Paul’s overall point is that God has never violently lashed out in the past when we humans committed sin. Instead, God has always overlooked and forgiven such sins simply because that is what a forgiving and righteous God does. So also, in the present time, God forgave and overlooked the greatest sin of all, the sin of murdering Jesus. Yes, it was necessary for Jesus to face a violent death on the cross, but this was so that Jesus would be the perfect revelation of God’s righteous forgiveness. The fact that God forgives humanity for the terrible sin of killing Jesus proves that God always forgives. In this way, God is proven to be both just and the justifier of those who believe in Jesus.

The reason Paul makes this argument is because many people in his day (as in ours) believed that God was a God of vengeance and retaliation. But God’s revelation in Jesus Christ showed that He is not violent or vengeful. Instead, He is forgiving and righteous. To prove this, God let us kill His own Son, Jesus, in His name, as a “scapegoat sacrifice” (thinking that by killing Him, we were propitiating God and appeasing His wrath toward sinners), and then instead of revenge or retaliation He offers forgiveness. If God was really as we thought Him to be, then He would have destroyed humanity in anger and violence for wrongfully accusing and killing His own Son. But God did not do this. Instead, He simply forgave. Why? Because this is how God always behaves toward sin. He is righteous, and His righteousness is demonstrated through His free forgiveness of the worst of human sin. This is Paul’s point in Romans 3:20-26.

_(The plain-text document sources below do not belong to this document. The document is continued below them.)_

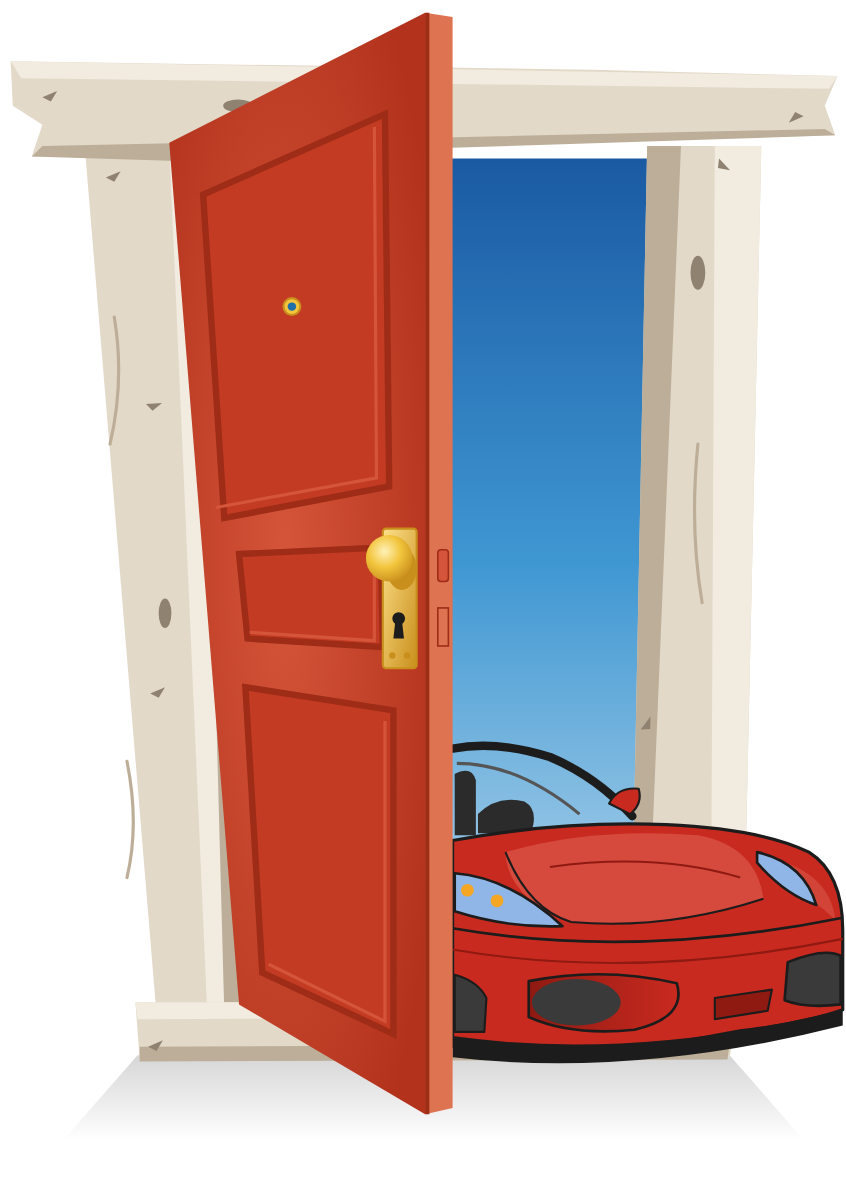
<!DOCTYPE html>
<html lang="en">
<head>
<meta charset="utf-8">
<title>Open Door</title>
<link rel="stylesheet" href="https://fonts.googleapis.com/css2?family=Roboto&display=swap">
<style>
  :root {
    --page: #ffffff;
    --stone: #e3d9c9;
    --stone-light: #f1ebe0;
    --stone-shade: #bcae98;
    --stone-dark: #8f8270;
    --sky-top: #1a5aa3;
    --sky-mid: #3f97d2;
    --sky-low: #cfe5f3;
    --door: #c33b22;
    --door-dark: #9e2c17;
    --door-light: #d5553a;
    --door-edge: #de7352;
    --brass: #f2c53d;
    --brass-dark: #c98f1c;
    --car: #c92a1f;
    --car-light: #d9564a;
    --car-dark: #8f1a12;
    --ink: #1c1c1c;
    --grille: #3a3a3a;
    --lamp: #8fb6e6;
    --lamp-amber: #f5a623;
    --ground: #d6d6d6;
  }
  html, body { margin: 0; padding: 0; overflow: hidden; background: var(--page); font-family: "Roboto", sans-serif; }
  .canvas { width: 846px; height: 1200px; display: block; }
</style>
</head>
<body>
<svg class="canvas" viewBox="0 0 800 1135" preserveAspectRatio="xMidYMid meet" xmlns="http://www.w3.org/2000/svg">
  <defs>
    <linearGradient id="skyGradient" x1="0" y1="0" x2="0" y2="1">
      <stop offset="0" stop-color="var(--sky-top)"/>
      <stop offset="0.45" stop-color="var(--sky-mid)"/>
      <stop offset="1" stop-color="var(--sky-low)"/>
    </linearGradient>
    <linearGradient id="groundGradient" x1="0" y1="0" x2="0" y2="1">
      <stop offset="0" stop-color="var(--ground)"/>
      <stop offset="1" stop-color="var(--page)"/>
    </linearGradient>
    <linearGradient id="brassGradient" x1="0" y1="0" x2="1" y2="1">
      <stop offset="0" stop-color="#fde08a"/>
      <stop offset="1" stop-color="var(--brass-dark)"/>
    </linearGradient>
    <radialGradient id="knobGradient" cx="0.4" cy="0.35" r="0.7">
      <stop offset="0" stop-color="#fff1b8"/>
      <stop offset="0.5" stop-color="var(--brass)"/>
      <stop offset="1" stop-color="var(--brass-dark)"/>
    </radialGradient>
    <radialGradient id="doorGlow" cx="0.45" cy="0.5" r="0.65">
      <stop offset="0" stop-color="var(--door-light)"/>
      <stop offset="1" stop-color="#b3321c"/>
    </radialGradient>
    <linearGradient id="intakeGradient" x1="0" y1="0" x2="1" y2="0">
      <stop offset="0" stop-color="var(--car-dark)"/>
      <stop offset="1" stop-color="var(--car)"/>
    </linearGradient>
    <path id="crack" d="M0 0 l14 -6 l-6 10 z"/>
  </defs>

  <!-- ground shadow -->
  <polygon points="60,1078 760,1078 690,998 130,998" fill="url(#groundGradient)"/>

  <!-- sky through the doorway -->
  <polygon points="426,150 642,150 604,1000 426,1000" fill="url(#skyGradient)"/>

  <!-- door frame -->
  <g class="door-frame">
    <polygon points="80,138 212,138 228,960 148,960" fill="var(--stone)"/>
    <polygon points="160,138 212,138 228,960 196,960" fill="var(--stone-light)"/>
    <polygon points="190,140 212,140 226,955 212,955" fill="var(--stone-shade)"/>
    <polygon points="612,138 720,138 702,960 596,960" fill="var(--stone)"/>
    <polygon points="612,138 644,138 610,960 596,960" fill="var(--stone-shade)"/>
    <polygon points="676,138 720,138 702,960 672,960" fill="var(--stone-light)"/>
    <polygon points="10,58 560,66 792,72 780,100 790,128 420,138 160,150 30,148 40,118 12,100" fill="var(--stone)"/>
    <polygon points="10,58 792,72 784,84 20,74" fill="var(--stone-light)"/>
    <polygon points="40,138 420,130 780,122 790,128 420,140 160,152 30,148" fill="var(--stone-shade)"/>
    <polygon points="128,948 700,948 690,1000 132,1002" fill="var(--stone)"/>
    <polygon points="128,948 700,948 696,962 130,964" fill="var(--stone-light)"/>
    <polygon points="132,990 690,988 688,1002 132,1004" fill="var(--stone-shade)"/>
    <g fill="var(--stone-dark)">
      <use href="#crack" x="100" y="168"/>
      <use href="#crack" x="138" y="382" transform="rotate(20 138 382)"/>
      <use href="#crack" x="142" y="656"/>
      <use href="#crack" x="680" y="150" transform="rotate(70 680 150)"/>
      <use href="#crack" x="606" y="690" transform="rotate(-30 606 690)"/>
      <use href="#crack" x="40" y="92"/>
      <use href="#crack" x="760" y="110" transform="rotate(180 760 110)"/>
      <use href="#crack" x="140" y="990"/>
      <ellipse cx="660" cy="258" rx="7" ry="16"/>
      <ellipse cx="156" cy="580" rx="6" ry="14"/>
      <ellipse cx="225" cy="100" rx="14" ry="6"/>
    </g>
    <path d="M108 300 q10 60 -4 120 M120 720 q12 60 0 110 M660 420 q-8 80 4 150 M300 96 q60 -8 120 2" stroke="var(--stone-shade)" stroke-width="3" fill="none" stroke-linecap="round"/>
  </g>

  <!-- sports car, front three-quarter view -->
  <g class="sports-car" stroke-linejoin="round">
    <!-- roll bar -->
    <path d="M428 708 Q470 700 520 716 Q565 735 598 772" stroke="var(--ink)" stroke-width="8" fill="none" stroke-linecap="round"/>
    <path d="M432 722 Q490 722 548 770" stroke="#555" stroke-width="3" fill="none"/>
    <!-- seats -->
    <path d="M430 732 q16 -8 20 6 l0 52 l-20 0 z" fill="#2b2b2b"/>
    <path d="M452 770 q18 -18 44 -12 q14 8 6 30 l-50 0 z" fill="#2b2b2b"/>
    <!-- mirror -->
    <path d="M576 760 q8 -16 28 -14 q4 14 -8 24 z" fill="var(--car)" stroke="var(--ink)" stroke-width="2"/>
    <!-- body -->
    <path d="M428 795 Q530 776 630 780 Q720 784 765 806 Q797 826 797 880 L797 955 Q760 968 700 975 L640 986 Q540 1000 428 990 Z" fill="var(--car)" stroke="var(--ink)" stroke-width="3"/>
    <!-- hood bulge -->
    <path d="M478 806 Q560 782 660 790 Q715 800 722 850 Q630 880 540 872 Q480 850 478 806 Z" fill="var(--car-light)" opacity="0.75"/>
    <path d="M478 806 Q500 860 540 872 Q630 880 722 850" stroke="var(--ink)" stroke-width="2" fill="none"/>
    <path d="M520 820 Q620 806 700 830" stroke="var(--car-dark)" stroke-width="2" fill="none"/>
    <!-- fender highlight right -->
    <path d="M730 812 Q785 826 790 870 Q770 850 740 836 Z" fill="var(--car-light)" opacity="0.6"/>
    <!-- shoulder and bumper lines -->
    <path d="M428 878 Q600 908 797 868" stroke="var(--ink)" stroke-width="2.5" fill="none"/>
    <path d="M428 898 Q600 928 797 888" stroke="var(--car-dark)" stroke-width="2" fill="none"/>
    <!-- headlights -->
    <path d="M430 826 Q482 830 532 876 Q480 878 430 862 Z" fill="var(--lamp)" stroke="var(--ink)" stroke-width="2.5"/>
    <circle cx="442" cy="842" r="6" fill="var(--lamp-amber)"/>
    <circle cx="470" cy="852" r="6" fill="var(--lamp-amber)"/>
    <path d="M716 806 Q760 816 772 856 Q742 846 716 816 Z" fill="var(--lamp)" stroke="var(--ink)" stroke-width="2.5"/>
    <!-- center intake -->
    <path d="M500 928 Q570 914 640 930 Q650 962 600 974 Q540 980 500 962 Z" fill="url(#intakeGradient)" stroke="var(--ink)" stroke-width="2.5"/>
    <ellipse cx="545" cy="948" rx="42" ry="22" fill="var(--grille)"/>
    <!-- left intake -->
    <path d="M430 922 Q452 928 460 944 L458 976 L430 976 Z" fill="var(--grille)" stroke="var(--ink)" stroke-width="2"/>
    <!-- center slot -->
    <path d="M676 944 l54 -8 l-4 20 l-50 8 z" fill="var(--car-dark)" stroke="var(--ink)" stroke-width="2"/>
    <!-- right intake -->
    <path d="M745 910 Q780 896 795 904 L795 950 Q762 954 742 946 Z" fill="var(--grille)" stroke="var(--ink)" stroke-width="2.5"/>
    <!-- lower lip -->
    <path d="M428 980 Q600 1004 797 955 L797 970 Q600 1020 428 1000 Z" fill="var(--ink)"/>
  </g>

  <!-- door -->
  <g class="door">
    <polygon points="160,135 402,12 402,1054 226,950" fill="url(#doorGlow)"/>
    <polygon points="402,12 428,16 428,1048 402,1054" fill="var(--door-edge)"/>
    <polygon points="402,12 406,12 406,1054 402,1054" fill="var(--door-dark)"/>
    <g fill="var(--door)" stroke="var(--door-dark)" stroke-width="6">
      <polygon points="192,184 364,108 368,460 212,490"/>
      <polygon points="226,524 360,518 362,612 234,604"/>
      <polygon points="232,650 372,672 372,978 248,920"/>
    </g>
    <g fill="none" stroke="var(--door-light)" stroke-width="3">
      <polyline points="204,480 356,452 354,120"/>
      <polyline points="236,598 354,606 354,526"/>
      <polyline points="254,912 364,966 364,682"/>
    </g>
    <circle cx="276" cy="290" r="8" fill="var(--brass)" stroke="var(--brass-dark)" stroke-width="2"/>
    <circle cx="276" cy="290" r="4" fill="#1f6fa8"/>
    <rect x="362" y="500" width="32" height="132" rx="3" fill="url(#brassGradient)" stroke="var(--brass-dark)" stroke-width="2"/>
    <circle cx="377" cy="585" r="6" fill="var(--ink)"/>
    <polygon points="374,586 380,586 382,604 372,604" fill="var(--ink)"/>
    <circle cx="371" cy="620" r="3" fill="var(--brass-dark)"/>
    <circle cx="385" cy="620" r="3" fill="var(--brass-dark)"/>
    <ellipse cx="380" cy="538" rx="14" ry="20" fill="var(--brass-dark)"/>
    <circle cx="368" cy="528" r="22" fill="url(#knobGradient)"/>
    <rect x="414" y="520" width="10" height="30" rx="3" fill="var(--door-light)" stroke="var(--door-dark)" stroke-width="1.5"/>
    <rect x="414" y="575" width="10" height="36" fill="none" stroke="var(--door-dark)" stroke-width="1.5"/>
  </g>
</svg>
</body>
</html>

— J. D. Myers, Nothing But the Blood of Jesus, p. 239-240

Photo: South Riding, Virginia, July 19, 2020